Speaking of inner demons, for a show that makes it its business to fight them, there's not a demon in sight in Buffy the Vampire Slayer's outstanding Christmas episode, "Amends." That's because this Angel-centric episode is all about dealing with the ghosts of one's past, spurred on by the First Evil. But the episode's slow-moving, existential take on Christmas just works, with Buffy (Sarah Michelle Gellar) and Angel's (David Boreanaz) climactic battle of philosophies taking on shades of It's a Wonderful Life and the ever-present A Christmas Carol. Haunted by the ghosts of the countless people he's killed, Angel decides to put an end to his misery. As Angel bemoans that he is not strong enough to live, Buffy tearfully counters, "Strong is fighting! It's hard, and it's painful, and it's every day. It's what we have to do. And we can do it together." It's not her words that stop her — that would be too sentimental for this dark episode — but Christmas magic: snowfall in California. The episode offers a bold approach to a potentially treacly Christmas episode, introducing a sinister, abstract presence that Buffy can't punch, and an uplifting ending that seems miraculous even by Buffy's standards.

Where to Find It: Hulu

3. “Simpsons Roasting on an Open Fire,” The Simpsons

It's fitting that America's favorite long-running cartoon would have kicked off its 28-year run with a Christmas episode. The very first episode of The Simpsons to air was its Christmas special, "Simpsons Roasting on an Open Fire," and it's a little shocking to see how much the family has changed since then: Homer was a mean grouch, Springfield was a drab middle-America town. But even as the episode goes down some dark and surprisingly grim paths, The Simpsons wraps up its introduction in a nice red bow, making you fall in love with the humble family as they close out the episode with a heart-warming rendition of "Rudolph the Red-Nosed Reindeer."

Where to Find It: FXNow or with a Preview Pass or cable login

2. “Night of the Meek,” The Twilight Zone

The Twilight Zone bucks its reputation as a purveyor of macabre morality tales for this earnest episode about a down-on-his-luck man who only wants to save Christmas. An alcoholic mall Santa becomes despondent at people losing sight of the true spirit of Christmas, only to discover a magical gift-giving bag that allows him to be the real Santa Claus for a night. The twist: there is none. He is able to give joy to children, adults, and even the authorities who arrest him for stealing the presents that he doles out. Like Rod Serling tells us in the closing narration, that's the "wondrous magic to Christmas."Where to Find It: Netflix

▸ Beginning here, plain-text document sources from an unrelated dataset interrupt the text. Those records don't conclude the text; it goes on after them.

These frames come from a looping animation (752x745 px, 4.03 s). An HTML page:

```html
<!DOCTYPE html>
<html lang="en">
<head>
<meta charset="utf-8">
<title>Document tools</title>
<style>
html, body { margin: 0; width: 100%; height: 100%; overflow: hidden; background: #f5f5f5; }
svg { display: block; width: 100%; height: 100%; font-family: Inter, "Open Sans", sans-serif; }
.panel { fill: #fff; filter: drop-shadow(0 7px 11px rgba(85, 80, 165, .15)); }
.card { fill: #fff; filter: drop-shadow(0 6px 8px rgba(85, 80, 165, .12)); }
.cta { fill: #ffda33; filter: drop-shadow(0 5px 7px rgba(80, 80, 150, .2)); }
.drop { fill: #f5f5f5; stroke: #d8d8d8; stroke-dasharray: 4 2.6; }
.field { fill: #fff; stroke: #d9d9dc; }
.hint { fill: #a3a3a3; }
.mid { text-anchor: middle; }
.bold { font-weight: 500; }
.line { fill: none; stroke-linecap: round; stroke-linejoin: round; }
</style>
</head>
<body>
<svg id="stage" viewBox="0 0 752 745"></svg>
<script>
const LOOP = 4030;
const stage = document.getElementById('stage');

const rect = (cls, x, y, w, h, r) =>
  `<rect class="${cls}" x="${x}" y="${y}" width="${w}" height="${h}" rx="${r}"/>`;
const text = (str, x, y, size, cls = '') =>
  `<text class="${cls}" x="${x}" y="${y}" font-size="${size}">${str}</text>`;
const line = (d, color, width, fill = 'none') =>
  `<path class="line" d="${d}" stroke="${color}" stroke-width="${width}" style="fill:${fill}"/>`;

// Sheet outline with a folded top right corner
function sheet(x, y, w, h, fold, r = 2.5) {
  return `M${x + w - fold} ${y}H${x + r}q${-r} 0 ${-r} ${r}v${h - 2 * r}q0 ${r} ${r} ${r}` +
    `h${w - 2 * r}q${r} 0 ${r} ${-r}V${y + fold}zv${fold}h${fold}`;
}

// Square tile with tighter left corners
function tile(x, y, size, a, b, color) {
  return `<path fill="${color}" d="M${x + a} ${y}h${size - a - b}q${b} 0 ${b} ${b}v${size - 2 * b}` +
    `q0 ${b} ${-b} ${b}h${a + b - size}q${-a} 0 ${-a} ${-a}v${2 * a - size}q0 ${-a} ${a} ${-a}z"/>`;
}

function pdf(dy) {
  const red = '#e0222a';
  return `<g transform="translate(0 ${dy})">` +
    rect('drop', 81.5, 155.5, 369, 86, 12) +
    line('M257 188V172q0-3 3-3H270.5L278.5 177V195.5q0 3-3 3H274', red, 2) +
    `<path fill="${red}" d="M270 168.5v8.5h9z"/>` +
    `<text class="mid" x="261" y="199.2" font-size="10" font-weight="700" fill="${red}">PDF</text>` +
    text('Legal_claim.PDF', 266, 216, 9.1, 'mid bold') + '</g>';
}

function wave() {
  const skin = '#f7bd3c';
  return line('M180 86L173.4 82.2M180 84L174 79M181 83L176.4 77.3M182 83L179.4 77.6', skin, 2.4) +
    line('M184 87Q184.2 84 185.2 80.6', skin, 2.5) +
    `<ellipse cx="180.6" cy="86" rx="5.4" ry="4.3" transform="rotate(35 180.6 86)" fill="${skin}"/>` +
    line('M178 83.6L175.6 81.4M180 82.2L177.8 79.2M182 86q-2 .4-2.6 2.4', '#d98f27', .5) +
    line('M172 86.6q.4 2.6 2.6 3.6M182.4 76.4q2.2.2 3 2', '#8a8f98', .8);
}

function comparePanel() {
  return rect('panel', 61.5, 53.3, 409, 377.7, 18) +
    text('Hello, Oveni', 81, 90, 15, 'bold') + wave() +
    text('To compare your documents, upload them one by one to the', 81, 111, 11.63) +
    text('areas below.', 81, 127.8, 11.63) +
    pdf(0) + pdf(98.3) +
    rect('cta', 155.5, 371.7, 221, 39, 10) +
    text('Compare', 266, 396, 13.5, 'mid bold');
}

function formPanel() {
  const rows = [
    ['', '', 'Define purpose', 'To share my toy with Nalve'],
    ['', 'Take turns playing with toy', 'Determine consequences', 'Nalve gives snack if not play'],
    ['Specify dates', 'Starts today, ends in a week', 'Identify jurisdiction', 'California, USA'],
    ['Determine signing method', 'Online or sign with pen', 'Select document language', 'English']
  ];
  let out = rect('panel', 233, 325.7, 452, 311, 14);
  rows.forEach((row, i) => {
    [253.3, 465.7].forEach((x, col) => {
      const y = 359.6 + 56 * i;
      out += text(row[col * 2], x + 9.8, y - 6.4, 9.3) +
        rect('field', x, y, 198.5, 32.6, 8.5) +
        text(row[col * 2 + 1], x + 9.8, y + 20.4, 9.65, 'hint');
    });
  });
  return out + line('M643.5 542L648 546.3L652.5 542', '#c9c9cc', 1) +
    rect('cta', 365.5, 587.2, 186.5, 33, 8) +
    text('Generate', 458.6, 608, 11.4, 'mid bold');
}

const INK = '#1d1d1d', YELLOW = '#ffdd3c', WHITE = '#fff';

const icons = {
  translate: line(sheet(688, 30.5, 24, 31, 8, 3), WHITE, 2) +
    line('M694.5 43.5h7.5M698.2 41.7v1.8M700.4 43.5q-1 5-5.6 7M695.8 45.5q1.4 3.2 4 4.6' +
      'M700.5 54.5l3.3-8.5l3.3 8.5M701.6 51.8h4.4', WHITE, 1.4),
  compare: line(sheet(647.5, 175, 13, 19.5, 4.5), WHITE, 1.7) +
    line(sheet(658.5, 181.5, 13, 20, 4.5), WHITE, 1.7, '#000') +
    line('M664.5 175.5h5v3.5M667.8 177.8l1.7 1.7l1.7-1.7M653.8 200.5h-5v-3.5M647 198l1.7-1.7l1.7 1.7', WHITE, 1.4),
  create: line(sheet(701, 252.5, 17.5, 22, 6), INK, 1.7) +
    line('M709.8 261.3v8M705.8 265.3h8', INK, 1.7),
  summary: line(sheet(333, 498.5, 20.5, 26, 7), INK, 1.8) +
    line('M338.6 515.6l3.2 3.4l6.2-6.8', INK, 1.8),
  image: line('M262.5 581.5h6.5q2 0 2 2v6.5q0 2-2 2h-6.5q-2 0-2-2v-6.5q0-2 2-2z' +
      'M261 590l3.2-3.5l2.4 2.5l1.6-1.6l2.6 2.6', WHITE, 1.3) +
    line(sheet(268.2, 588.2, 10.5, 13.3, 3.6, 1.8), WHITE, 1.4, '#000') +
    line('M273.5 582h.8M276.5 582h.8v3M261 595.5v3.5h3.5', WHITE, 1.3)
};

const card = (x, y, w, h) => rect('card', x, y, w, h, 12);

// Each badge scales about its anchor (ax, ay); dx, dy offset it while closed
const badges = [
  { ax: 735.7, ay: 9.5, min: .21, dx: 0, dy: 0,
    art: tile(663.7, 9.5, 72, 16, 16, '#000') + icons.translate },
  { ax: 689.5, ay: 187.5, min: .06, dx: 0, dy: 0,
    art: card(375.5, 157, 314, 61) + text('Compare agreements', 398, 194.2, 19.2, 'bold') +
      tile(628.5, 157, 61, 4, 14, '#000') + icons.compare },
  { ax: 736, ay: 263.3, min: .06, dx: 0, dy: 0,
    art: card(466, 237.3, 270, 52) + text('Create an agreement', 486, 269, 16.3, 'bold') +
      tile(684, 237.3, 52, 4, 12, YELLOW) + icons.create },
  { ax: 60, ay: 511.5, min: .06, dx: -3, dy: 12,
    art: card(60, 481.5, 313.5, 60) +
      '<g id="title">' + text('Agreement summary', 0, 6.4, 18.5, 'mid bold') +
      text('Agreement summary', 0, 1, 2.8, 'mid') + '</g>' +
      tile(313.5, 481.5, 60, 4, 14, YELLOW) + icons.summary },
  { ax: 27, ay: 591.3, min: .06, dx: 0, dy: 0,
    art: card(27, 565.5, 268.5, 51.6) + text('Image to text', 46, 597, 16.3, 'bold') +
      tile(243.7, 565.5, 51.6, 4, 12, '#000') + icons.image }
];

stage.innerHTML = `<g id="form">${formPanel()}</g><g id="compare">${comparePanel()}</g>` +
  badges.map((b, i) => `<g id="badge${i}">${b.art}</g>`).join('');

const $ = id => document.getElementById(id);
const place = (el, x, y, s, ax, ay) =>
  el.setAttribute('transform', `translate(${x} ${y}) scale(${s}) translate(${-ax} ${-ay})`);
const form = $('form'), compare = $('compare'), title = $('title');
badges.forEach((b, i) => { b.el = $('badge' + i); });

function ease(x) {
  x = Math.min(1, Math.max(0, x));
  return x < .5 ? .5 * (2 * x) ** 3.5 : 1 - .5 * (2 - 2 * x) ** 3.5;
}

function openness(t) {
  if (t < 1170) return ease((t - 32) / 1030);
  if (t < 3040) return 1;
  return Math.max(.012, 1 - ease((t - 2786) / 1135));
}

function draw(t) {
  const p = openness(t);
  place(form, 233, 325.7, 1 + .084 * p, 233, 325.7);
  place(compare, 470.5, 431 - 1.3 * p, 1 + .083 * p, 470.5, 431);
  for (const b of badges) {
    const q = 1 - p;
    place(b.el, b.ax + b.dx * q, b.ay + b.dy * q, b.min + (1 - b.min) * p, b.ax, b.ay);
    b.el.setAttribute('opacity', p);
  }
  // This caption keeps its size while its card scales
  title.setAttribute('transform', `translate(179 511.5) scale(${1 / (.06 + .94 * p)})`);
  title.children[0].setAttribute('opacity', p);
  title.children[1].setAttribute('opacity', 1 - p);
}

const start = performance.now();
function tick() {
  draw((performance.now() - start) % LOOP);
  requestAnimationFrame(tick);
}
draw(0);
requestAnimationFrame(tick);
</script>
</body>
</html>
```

1. “The Constant,” Lost

"The Constant" is by far one of the best episodes of Lost, if not one of the best hours of television ever. And to tell the truth, Christmas plays a minimal but pivotal role in this metaphysical episode, merely providing the setting for Desmond (Henry Ian Cusick) and Penny's (Sonya Walger) reunion. But despite the sci-fi technobabble and the head-spinning narrative, "The Constant" is at its heart the ultimate Christmas episode. The episode follows a confused Desmond as he becomes "unstuck" in time, flashing back and forth between his past and present. The temporal whiplash threatens to drive Desmond mad, unless he can find a "constant," a person who can ground his subconscious at any point in his life. That person is Penny, the love of his life, with whom he reunites in a teary phone call on Christmas, the two of them stuttering their love for each other before quickly being separated again. It's a dense, gripping episode that plays as a perfect parable about the holidays: There's nothing that is truer to Christmas spirit than celebrating human connection amidst the chaos and uncertainty of the world.

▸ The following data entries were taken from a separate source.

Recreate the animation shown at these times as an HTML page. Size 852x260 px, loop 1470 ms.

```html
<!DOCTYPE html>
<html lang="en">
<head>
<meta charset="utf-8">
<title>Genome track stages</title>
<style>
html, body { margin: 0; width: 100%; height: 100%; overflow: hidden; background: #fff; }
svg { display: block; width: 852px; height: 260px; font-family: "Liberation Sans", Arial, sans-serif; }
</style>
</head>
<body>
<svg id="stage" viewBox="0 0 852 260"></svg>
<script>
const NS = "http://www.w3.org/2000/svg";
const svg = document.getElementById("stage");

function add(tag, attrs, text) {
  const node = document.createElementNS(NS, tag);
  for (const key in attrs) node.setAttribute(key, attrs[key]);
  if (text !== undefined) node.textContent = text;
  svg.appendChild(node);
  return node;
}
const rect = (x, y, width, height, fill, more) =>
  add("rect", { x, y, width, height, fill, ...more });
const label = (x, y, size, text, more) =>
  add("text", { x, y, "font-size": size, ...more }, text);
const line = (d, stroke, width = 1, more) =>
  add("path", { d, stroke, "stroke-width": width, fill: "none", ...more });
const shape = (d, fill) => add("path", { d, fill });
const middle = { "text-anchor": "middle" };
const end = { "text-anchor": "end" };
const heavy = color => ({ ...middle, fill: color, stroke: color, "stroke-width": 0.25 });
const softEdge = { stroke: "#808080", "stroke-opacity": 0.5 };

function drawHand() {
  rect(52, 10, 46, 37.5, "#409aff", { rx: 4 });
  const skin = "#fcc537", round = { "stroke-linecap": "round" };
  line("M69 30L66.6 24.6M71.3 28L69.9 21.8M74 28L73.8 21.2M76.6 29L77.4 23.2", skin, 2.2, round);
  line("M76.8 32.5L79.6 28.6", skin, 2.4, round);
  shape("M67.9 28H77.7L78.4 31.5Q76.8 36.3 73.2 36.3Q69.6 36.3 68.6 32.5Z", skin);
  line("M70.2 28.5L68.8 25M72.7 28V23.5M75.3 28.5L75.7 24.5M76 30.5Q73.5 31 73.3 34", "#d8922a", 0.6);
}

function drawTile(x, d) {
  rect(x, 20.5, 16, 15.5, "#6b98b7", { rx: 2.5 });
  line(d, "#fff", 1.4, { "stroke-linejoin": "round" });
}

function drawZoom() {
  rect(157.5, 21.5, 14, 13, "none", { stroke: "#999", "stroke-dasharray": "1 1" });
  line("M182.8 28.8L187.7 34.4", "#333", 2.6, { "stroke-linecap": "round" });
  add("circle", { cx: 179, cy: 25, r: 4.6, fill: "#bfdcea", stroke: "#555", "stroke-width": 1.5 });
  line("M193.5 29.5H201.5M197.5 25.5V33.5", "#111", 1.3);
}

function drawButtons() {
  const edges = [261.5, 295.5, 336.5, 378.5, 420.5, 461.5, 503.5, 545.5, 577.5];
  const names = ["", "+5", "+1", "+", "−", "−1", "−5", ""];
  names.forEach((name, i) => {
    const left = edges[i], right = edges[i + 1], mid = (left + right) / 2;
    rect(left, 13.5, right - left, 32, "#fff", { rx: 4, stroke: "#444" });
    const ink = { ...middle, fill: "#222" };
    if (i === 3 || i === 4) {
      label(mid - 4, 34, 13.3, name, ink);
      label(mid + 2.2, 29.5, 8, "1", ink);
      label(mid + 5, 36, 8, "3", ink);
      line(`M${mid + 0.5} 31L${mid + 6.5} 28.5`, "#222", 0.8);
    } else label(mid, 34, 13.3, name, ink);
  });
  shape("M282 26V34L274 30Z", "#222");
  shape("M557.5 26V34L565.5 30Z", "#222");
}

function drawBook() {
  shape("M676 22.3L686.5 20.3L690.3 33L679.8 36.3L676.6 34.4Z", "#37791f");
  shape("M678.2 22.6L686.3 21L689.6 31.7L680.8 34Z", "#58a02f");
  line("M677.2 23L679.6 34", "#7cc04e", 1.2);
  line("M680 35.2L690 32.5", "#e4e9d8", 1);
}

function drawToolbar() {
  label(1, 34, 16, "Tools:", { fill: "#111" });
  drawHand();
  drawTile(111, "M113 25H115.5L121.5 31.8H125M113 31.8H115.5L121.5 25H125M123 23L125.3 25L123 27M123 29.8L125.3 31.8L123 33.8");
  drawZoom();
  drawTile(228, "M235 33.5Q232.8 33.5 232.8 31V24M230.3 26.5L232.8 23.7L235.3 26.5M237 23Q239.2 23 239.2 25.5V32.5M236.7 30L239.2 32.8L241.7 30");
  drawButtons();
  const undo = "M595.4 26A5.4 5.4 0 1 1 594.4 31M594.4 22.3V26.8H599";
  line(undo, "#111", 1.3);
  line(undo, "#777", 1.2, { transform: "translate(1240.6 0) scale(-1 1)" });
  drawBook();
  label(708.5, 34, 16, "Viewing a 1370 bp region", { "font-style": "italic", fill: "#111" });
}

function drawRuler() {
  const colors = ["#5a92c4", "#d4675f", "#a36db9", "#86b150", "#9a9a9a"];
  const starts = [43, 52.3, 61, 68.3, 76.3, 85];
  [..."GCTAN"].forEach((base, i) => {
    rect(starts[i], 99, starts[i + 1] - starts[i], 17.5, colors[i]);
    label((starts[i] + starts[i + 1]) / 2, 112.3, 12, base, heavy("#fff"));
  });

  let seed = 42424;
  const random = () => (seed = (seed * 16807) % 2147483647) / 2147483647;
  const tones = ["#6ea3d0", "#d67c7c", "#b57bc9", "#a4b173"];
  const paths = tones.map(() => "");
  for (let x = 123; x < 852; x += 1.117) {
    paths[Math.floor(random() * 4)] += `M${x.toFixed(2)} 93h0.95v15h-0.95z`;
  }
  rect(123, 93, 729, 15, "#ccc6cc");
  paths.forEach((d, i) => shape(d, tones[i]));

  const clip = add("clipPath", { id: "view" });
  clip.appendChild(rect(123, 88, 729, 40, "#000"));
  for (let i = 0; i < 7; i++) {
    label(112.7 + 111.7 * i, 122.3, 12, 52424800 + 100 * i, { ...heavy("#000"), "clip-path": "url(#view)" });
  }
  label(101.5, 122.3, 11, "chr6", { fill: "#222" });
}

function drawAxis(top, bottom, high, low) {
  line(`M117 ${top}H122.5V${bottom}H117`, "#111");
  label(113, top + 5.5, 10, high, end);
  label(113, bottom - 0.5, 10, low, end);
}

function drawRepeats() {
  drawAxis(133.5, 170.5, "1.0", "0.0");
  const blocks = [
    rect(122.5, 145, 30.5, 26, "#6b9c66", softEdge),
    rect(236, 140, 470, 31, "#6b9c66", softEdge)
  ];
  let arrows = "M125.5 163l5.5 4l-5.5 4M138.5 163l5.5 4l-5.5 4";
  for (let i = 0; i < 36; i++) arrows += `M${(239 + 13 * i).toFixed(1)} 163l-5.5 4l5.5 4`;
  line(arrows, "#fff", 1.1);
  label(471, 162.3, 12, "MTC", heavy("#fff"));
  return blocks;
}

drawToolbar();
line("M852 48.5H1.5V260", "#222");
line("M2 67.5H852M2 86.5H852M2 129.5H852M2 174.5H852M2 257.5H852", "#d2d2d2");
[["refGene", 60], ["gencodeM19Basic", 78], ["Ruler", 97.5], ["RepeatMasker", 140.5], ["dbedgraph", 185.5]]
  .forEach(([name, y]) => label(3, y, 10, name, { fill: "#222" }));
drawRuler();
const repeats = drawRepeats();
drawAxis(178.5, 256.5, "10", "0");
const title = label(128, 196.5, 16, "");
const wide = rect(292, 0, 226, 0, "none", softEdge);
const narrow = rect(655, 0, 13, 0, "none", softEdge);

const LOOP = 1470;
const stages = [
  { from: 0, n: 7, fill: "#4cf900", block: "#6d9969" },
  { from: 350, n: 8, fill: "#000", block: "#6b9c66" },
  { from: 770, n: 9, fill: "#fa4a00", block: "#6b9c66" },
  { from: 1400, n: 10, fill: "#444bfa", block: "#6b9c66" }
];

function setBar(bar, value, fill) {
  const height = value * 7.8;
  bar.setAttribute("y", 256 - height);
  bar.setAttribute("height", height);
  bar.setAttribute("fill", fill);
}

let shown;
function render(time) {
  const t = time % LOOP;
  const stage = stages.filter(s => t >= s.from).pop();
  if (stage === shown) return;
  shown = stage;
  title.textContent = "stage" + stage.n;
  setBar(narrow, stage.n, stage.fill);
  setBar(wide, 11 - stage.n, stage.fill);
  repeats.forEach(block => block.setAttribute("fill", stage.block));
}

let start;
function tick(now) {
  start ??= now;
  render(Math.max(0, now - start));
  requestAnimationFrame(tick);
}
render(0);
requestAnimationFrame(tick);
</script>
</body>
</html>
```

Where to Find It: Netflix (But hurry, it's leaving in January.)